Exercise objective
Once the pictures are removed, output the remaining entries exactly as given.

Dataset entries
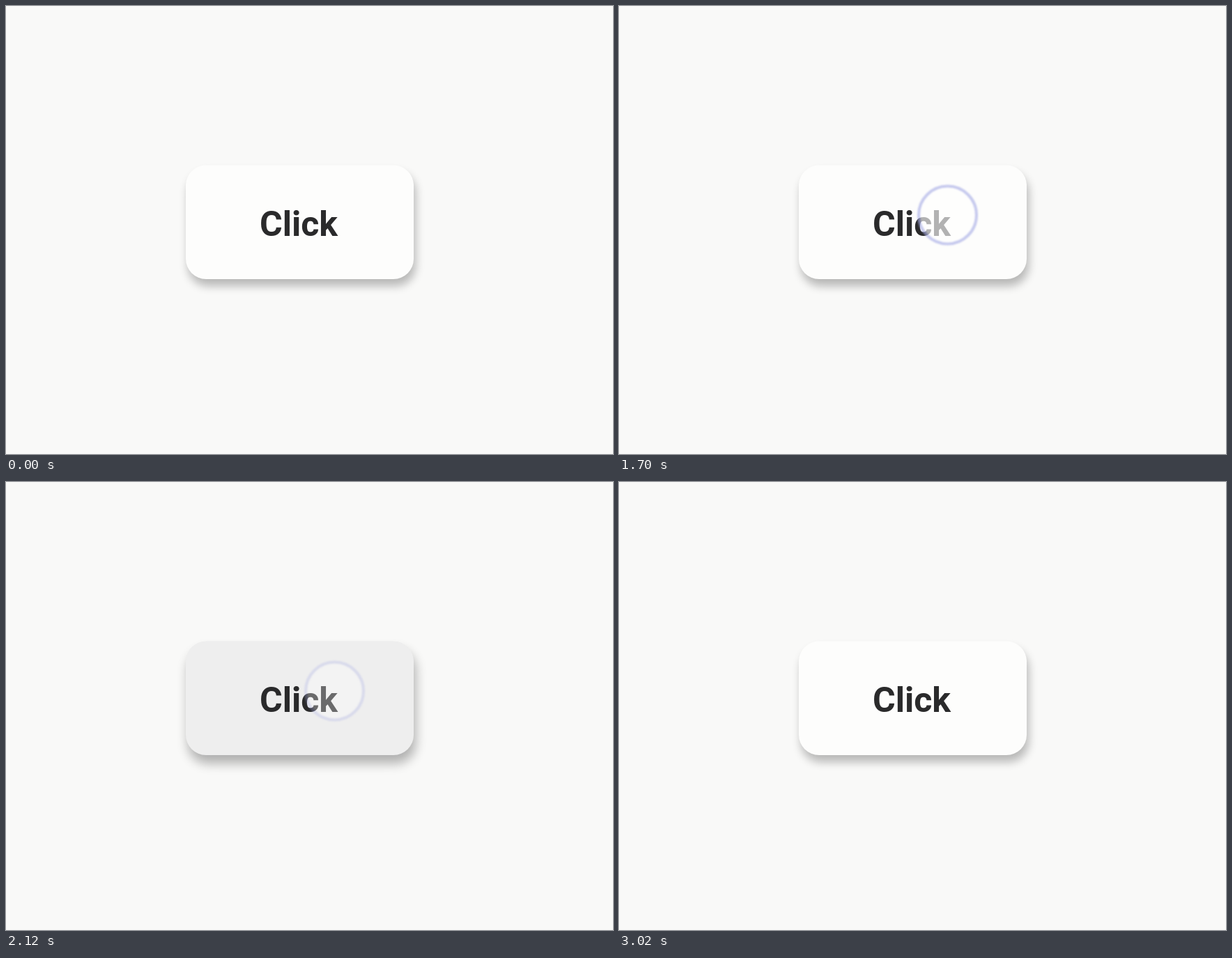
Recreate the animation shown at these times as an HTML page. Size 871 by 643 pixels, loop 6460 ms.

```html
<!DOCTYPE html>
<html lang="en">
<head>
<meta charset="utf-8">
<title>Button press</title>
<style>
  html, body { margin: 0; width: 100%; height: 100%; overflow: hidden; background: #f9f9f8; }
  svg { display: block; width: 871px; height: 643px; }
  text { font: 700 50px Roboto, Arial, sans-serif; fill: #2a2a2b; }
</style>
</head>
<body>
<svg viewBox="0 0 871 643">
  <defs>
    <rect id="shape" x="258" y="228.5" width="327" height="163.5" rx="29"/>
    <clipPath id="face"><use href="#shape"/></clipPath>
    <filter id="blur" x="-30%" y="-50%" width="160%" height="200%"><feGaussianBlur id="spread"/></filter>
    <filter id="soften" x="-20%" y="-20%" width="140%" height="140%"><feGaussianBlur stdDeviation="1"/></filter>
    <filter id="smooth"><feGaussianBlur stdDeviation="0.6"/></filter>
  </defs>
  <g id="button">
    <g id="shadow"><use href="#shape" filter="url(#blur)"/></g>
    <use href="#shape" fill="#fdfdfc"/>
    <g clip-path="url(#face)"><circle id="ripple" cx="470" cy="300" fill="#101028"/></g>
    <text x="364" y="330" filter="url(#smooth)">Click</text>
  </g>
  <g id="pointer">
    <circle r="41.5" fill="#fff"/>
    <circle r="41.5" fill="none" stroke="#a9aee6" stroke-width="4.2" filter="url(#soften)"/>
  </g>
</svg>
<script>
const LOOP = 6460;
const $ = id => document.getElementById(id);
const mix = (a, b, p) => a + (b - a) * p;
const phase = (t, from, to) => Math.min(1, Math.max(0, (t - from) / (to - from)));
const easeOut = p => 1 - (1 - p) ** 3;

function set(id, attrs) {
  for (const name in attrs) $(id).setAttribute(name, attrs[name]);
}

function render(t) {
  const scale = 1 - .02 * Math.sin(Math.PI * phase(t, 1700, 2120));
  set('button', { transform: `translate(421.5 310.25) scale(${scale}) translate(-421.5 -310.25)` });

  const lift = phase(t, 1690, 1920) * (1 - phase(t, 2240, 2560));
  set('shadow', { transform: `translate(3 ${mix(10, 12, lift)})`, opacity: mix(.26, .29, lift) });
  set('spread', { stdDeviation: mix(6.5, 8, lift) });

  set('ripple', {
    r: 270 * phase(t, 1700, 2130) ** 2,
    'fill-opacity': .088 * (1 - phase(t, 1960, 2500))
  });

  const arrive = easeOut(phase(t, 940, 1580));
  const shown = phase(t, 940, 1580) * (1 - phase(t, 1700, 2280) ** 2);
  set('pointer', {
    transform: `translate(${mix(499, 471.5, arrive)} ${mix(303, 300, arrive)}) scale(${mix(1.85, 1, arrive)})`,
    opacity: .64 * shown
  });
}

const start = performance.now();
function frame() {
  render((performance.now() - start) % LOOP);
  requestAnimationFrame(frame);
}
frame();
</script>
</body>
</html>
```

Exercise response
Recreate the animation shown at these times as an HTML page. Size 871 by 643 pixels, loop 6460 ms.

```html
<!DOCTYPE html>
<html lang="en">
<head>
<meta charset="utf-8">
<title>Button press</title>
<style>
  html, body { margin: 0; width: 100%; height: 100%; overflow: hidden; background: #f9f9f8; }
  svg { display: block; width: 871px; height: 643px; }
  text { font: 700 50px Roboto, Arial, sans-serif; fill: #2a2a2b; }
</style>
</head>
<body>
<svg viewBox="0 0 871 643">
  <defs>
    <rect id="shape" x="258" y="228.5" width="327" height="163.5" rx="29"/>
    <clipPath id="face"><use href="#shape"/></clipPath>
    <filter id="blur" x="-30%" y="-50%" width="160%" height="200%"><feGaussianBlur id="spread"/></filter>
    <filter id="soften" x="-20%" y="-20%" width="140%" height="140%"><feGaussianBlur stdDeviation="1"/></filter>
    <filter id="smooth"><feGaussianBlur stdDeviation="0.6"/></filter>
  </defs>
  <g id="button">
    <g id="shadow"><use href="#shape" filter="url(#blur)"/></g>
    <use href="#shape" fill="#fdfdfc"/>
    <g clip-path="url(#face)"><circle id="ripple" cx="470" cy="300" fill="#101028"/></g>
    <text x="364" y="330" filter="url(#smooth)">Click</text>
  </g>
  <g id="pointer">
    <circle r="41.5" fill="#fff"/>
    <circle r="41.5" fill="none" stroke="#a9aee6" stroke-width="4.2" filter="url(#soften)"/>
  </g>
</svg>
<script>
const LOOP = 6460;
const $ = id => document.getElementById(id);
const mix = (a, b, p) => a + (b - a) * p;
const phase = (t, from, to) => Math.min(1, Math.max(0, (t - from) / (to - from)));
const easeOut = p => 1 - (1 - p) ** 3;

function set(id, attrs) {
  for (const name in attrs) $(id).setAttribute(name, attrs[name]);
}

function render(t) {
  const scale = 1 - .02 * Math.sin(Math.PI * phase(t, 1700, 2120));
  set('button', { transform: `translate(421.5 310.25) scale(${scale}) translate(-421.5 -310.25)` });

  const lift = phase(t, 1690, 1920) * (1 - phase(t, 2240, 2560));
  set('shadow', { transform: `translate(3 ${mix(10, 12, lift)})`, opacity: mix(.26, .29, lift) });
  set('spread', { stdDeviation: mix(6.5, 8, lift) });

  set('ripple', {
    r: 270 * phase(t, 1700, 2130) ** 2,
    'fill-opacity': .088 * (1 - phase(t, 1960, 2500))
  });

  const arrive = easeOut(phase(t, 940, 1580));
  const shown = phase(t, 940, 1580) * (1 - phase(t, 1700, 2280) ** 2);
  set('pointer', {
    transform: `translate(${mix(499, 471.5, arrive)} ${mix(303, 300, arrive)}) scale(${mix(1.85, 1, arrive)})`,
    opacity: .64 * shown
  });
}

const start = performance.now();
function frame() {
  render((performance.now() - start) % LOOP);
  requestAnimationFrame(frame);
}
frame();
</script>
</body>
</html>
```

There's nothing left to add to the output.